◆ Study material:
+ + + + + + +
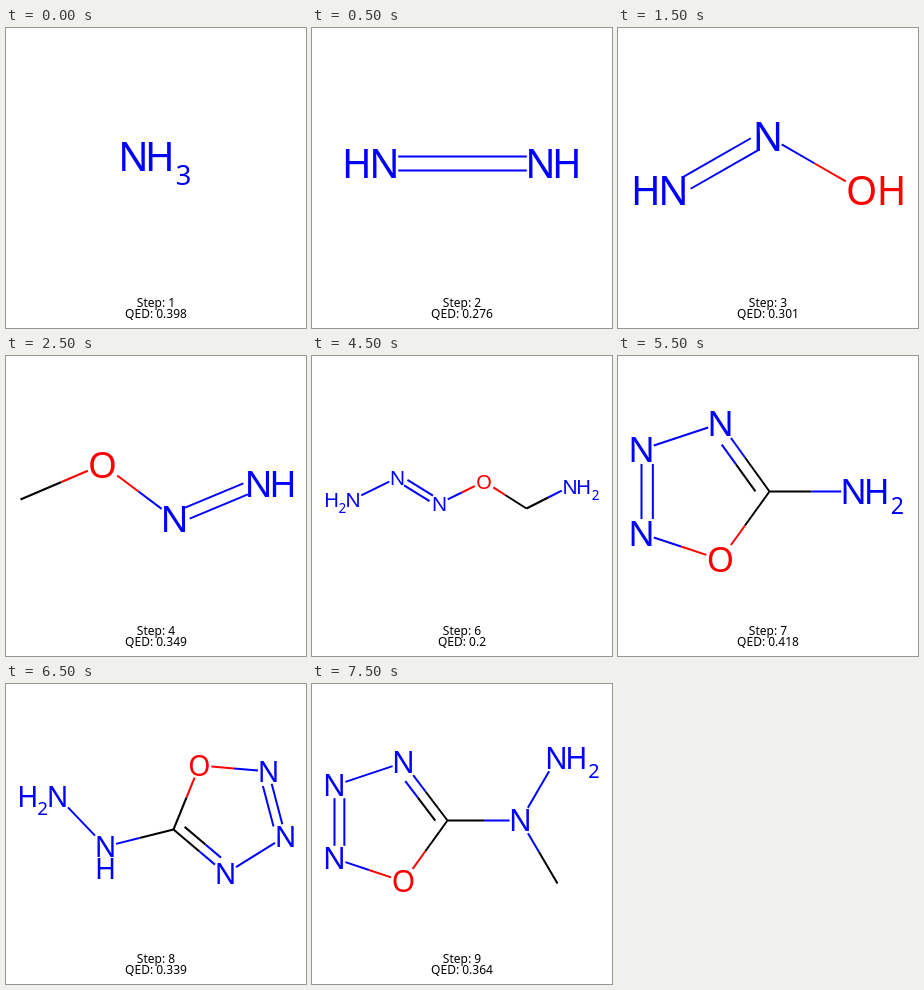
Recreate the animation shown at these times as an HTML page with a canvas. Size 300x300 px, loop 8 s.

```html
<!DOCTYPE html>
<html lang="en">
<head>
<meta charset="utf-8">
<title>Molecule steps</title>
<style>
  html, body { margin: 0; width: 100%; height: 100%; overflow: hidden; background: #fff; }
  canvas { display: block; width: 300px; height: 300px; }
</style>
</head>
<body>
<canvas id="stage" width="300" height="300"></canvas>
<script>
const ctx = document.getElementById('stage').getContext('2d');
const FONT = '"Noto Sans", "Open Sans", sans-serif';
const COLORS = { N: '#00f', O: '#f00', C: '#000' };

// Extra glyphs per label: text, x and y offset in em, relative size
const EXTRAS = {
  NH3: [['H', .66, 0, 1], ['3', 1.25, .47, .68]],
  NH2: [['H', .66, 0, 1], ['2', 1.25, .42, .66]],
  H2N: [['H', -1.04, 0, 1], ['2', -.52, .42, .66]],
  HN: [['H', -.69, 0, 1]],
  NH: [['H', .66, 0, 1]],
  OH: [['H', .75, 0, 1]],
  NvH: [['H', 0, .79, 1]]
};

// Bonds: two atom indices and a kind: - single, = double, i double inside the ring.
// In ring molecules the first five atoms form the ring.
const MOLECULES = [
  { qed: '0.398', em: 40, bonds: '', atoms: [['NH3', 127, 128]] },
  { qed: '0.276', em: 40, bonds: '01=', atoms: [['HN', 72, 135], ['NH', 228, 135]] },
  { qed: '0.301', em: 40, bonds: '01= 12-',
    atoms: [['HN', 55, 162], ['N', 149.5, 108], ['OH', 243, 162]] },
  { qed: '0.349', em: 37, bonds: '01- 12- 23=',
    atoms: [['C', 14, 143], ['O', 96, 108], ['N', 168, 162], ['NH', 252, 127]] },
  { qed: '0.232', em: 28, bonds: '01- 12- 23= 34-',
    atoms: [['C', 14, 147], ['O', 72, 114], ['N', 130, 147], ['N', 189, 114], ['NH2', 247, 147]] },
  { qed: '0.2', em: 20.5, bonds: '01- 12= 23- 34- 45-',
    atoms: [['H2N', 40.5, 143], ['N', 85, 121], ['N', 127, 147], ['O', 171.5, 125], ['C', 214, 152], ['NH2', 257.5, 130]] },
  { qed: '0.418', em: 35, bonds: '01- 12i 23- 34- 40i 45-',
    atoms: [['N', 102, 67], ['N', 23, 93], ['N', 23, 177], ['O', 102, 203], ['C', 151, 135], ['NH2', 235, 135]] },
  { qed: '0.339', em: 28.5, bonds: '01- 12i 23- 34i 40- 15- 56-',
    atoms: [['O', 193, 81], ['C', 167, 145], ['N', 219, 189], ['N', 279, 152], ['N', 262, 87], ['NvH', 99, 162], ['H2N', 51, 112]] },
  { qed: '0.364', em: 30, bonds: '01- 12i 23- 34- 40i 45- 56- 57-',
    atoms: [['N', 91, 78], ['N', 22, 101], ['N', 22, 174], ['O', 91, 197], ['C', 135, 136], ['N', 208, 136], ['NH2', 244, 74], ['C', 245, 199]] }
];

const element = ([label]) => label.match(/[NO]/)?.[0] || 'C';

function glyph(text, x, y, size) {
  ctx.font = `${size}px ${FONT}`;
  ctx.fillText(text, x, y + size * .357);
}

function line(x1, y1, x2, y2, color) {
  ctx.strokeStyle = color;
  ctx.beginPath();
  ctx.moveTo(x1, y1);
  ctx.lineTo(x2, y2);
  ctx.stroke();
}

// Distance from an atom centre at which its bond line starts
function gap(atom, ux, uy, em, inset) {
  const kind = element(atom);
  if (kind === 'C') return inset;
  const halfWidth = (kind === 'O' ? .33 : .28) * em + 2.5;
  const halfHeight = .357 * em + 2;
  return Math.min(halfWidth / Math.abs(ux), halfHeight / Math.abs(uy));
}

function drawBond(a, b, kind, { atoms, em }) {
  const [, ax, ay] = a, [, bx, by] = b;
  const length = Math.hypot(bx - ax, by - ay);
  const ux = (bx - ax) / length, uy = (by - ay) / length;
  const colorA = COLORS[element(a)], colorB = COLORS[element(b)];

  function stroke(offset, inset = 0) {
    const point = d => [ax + ux * d - uy * offset, ay + uy * d + ux * offset];
    const start = point(gap(a, ux, uy, em, inset));
    const end = point(length - gap(b, ux, uy, em, inset));
    const middle = point(length / 2);
    if (colorA === colorB) {
      line(...start, ...end, colorA);
    } else {
      line(...start, ...middle, colorA);
      line(...middle, ...end, colorB);
    }
  }

  if (kind === '=') {
    const half = Math.min(length * .065, 7);
    stroke(half);
    stroke(-half);
    return;
  }
  stroke(0);
  if (kind === 'i') {
    const mean = k => atoms.slice(0, 5).reduce((sum, atom) => sum + atom[k], 0) / 5;
    const side = Math.sign(ux * (mean(2) - ay) - uy * (mean(1) - ax));
    stroke(side * length * .135, length * .1);
  }
}

function drawAtom(atom, em) {
  const [label, x, y] = atom, kind = element(atom);
  if (kind === 'C') return;
  ctx.fillStyle = COLORS[kind];
  glyph(kind, x, y, em);
  for (const [text, dx, dy, scale] of EXTRAS[label] || []) {
    glyph(text, x + dx * em, y + dy * em, em * scale);
  }
}

function draw(step) {
  const molecule = MOLECULES[step], { atoms, bonds, em, qed } = molecule;
  ctx.fillStyle = '#fff';
  ctx.fillRect(0, 0, 300, 300);
  ctx.lineWidth = 2;
  ctx.textAlign = 'center';

  ctx.save();
  ctx.translate(.5, .5);
  for (const [i, j, kind] of bonds.split(' ').filter(Boolean)) {
    drawBond(atoms[i], atoms[j], kind, molecule);
  }
  for (const atom of atoms) drawAtom(atom, em);
  ctx.restore();

  ctx.fillStyle = '#000';
  glyph(`Step: ${step + 1}`, 150, 274.5, 12);
  glyph(`QED: ${qed}`, 150, 286, 12);
}

let shown = -1;
function tick() {
  const step = Math.floor((performance.now() % 8000 + 500) / 1000);
  if (step !== shown) draw(shown = step);
  requestAnimationFrame(tick);
}
tick();
</script>
</body>
</html>
```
+ + + + + + +
◆ Problem requirements: Return every line of the listing above where "function" appears.

◆ Output of the task:
function glyph(text, x, y, size) {
function line(x1, y1, x2, y2, color) {
function gap(atom, ux, uy, em, inset) {
function drawBond(a, b, kind, { atoms, em }) {
  function stroke(offset, inset = 0) {
function drawAtom(atom, em) {
function draw(step) {
function tick() {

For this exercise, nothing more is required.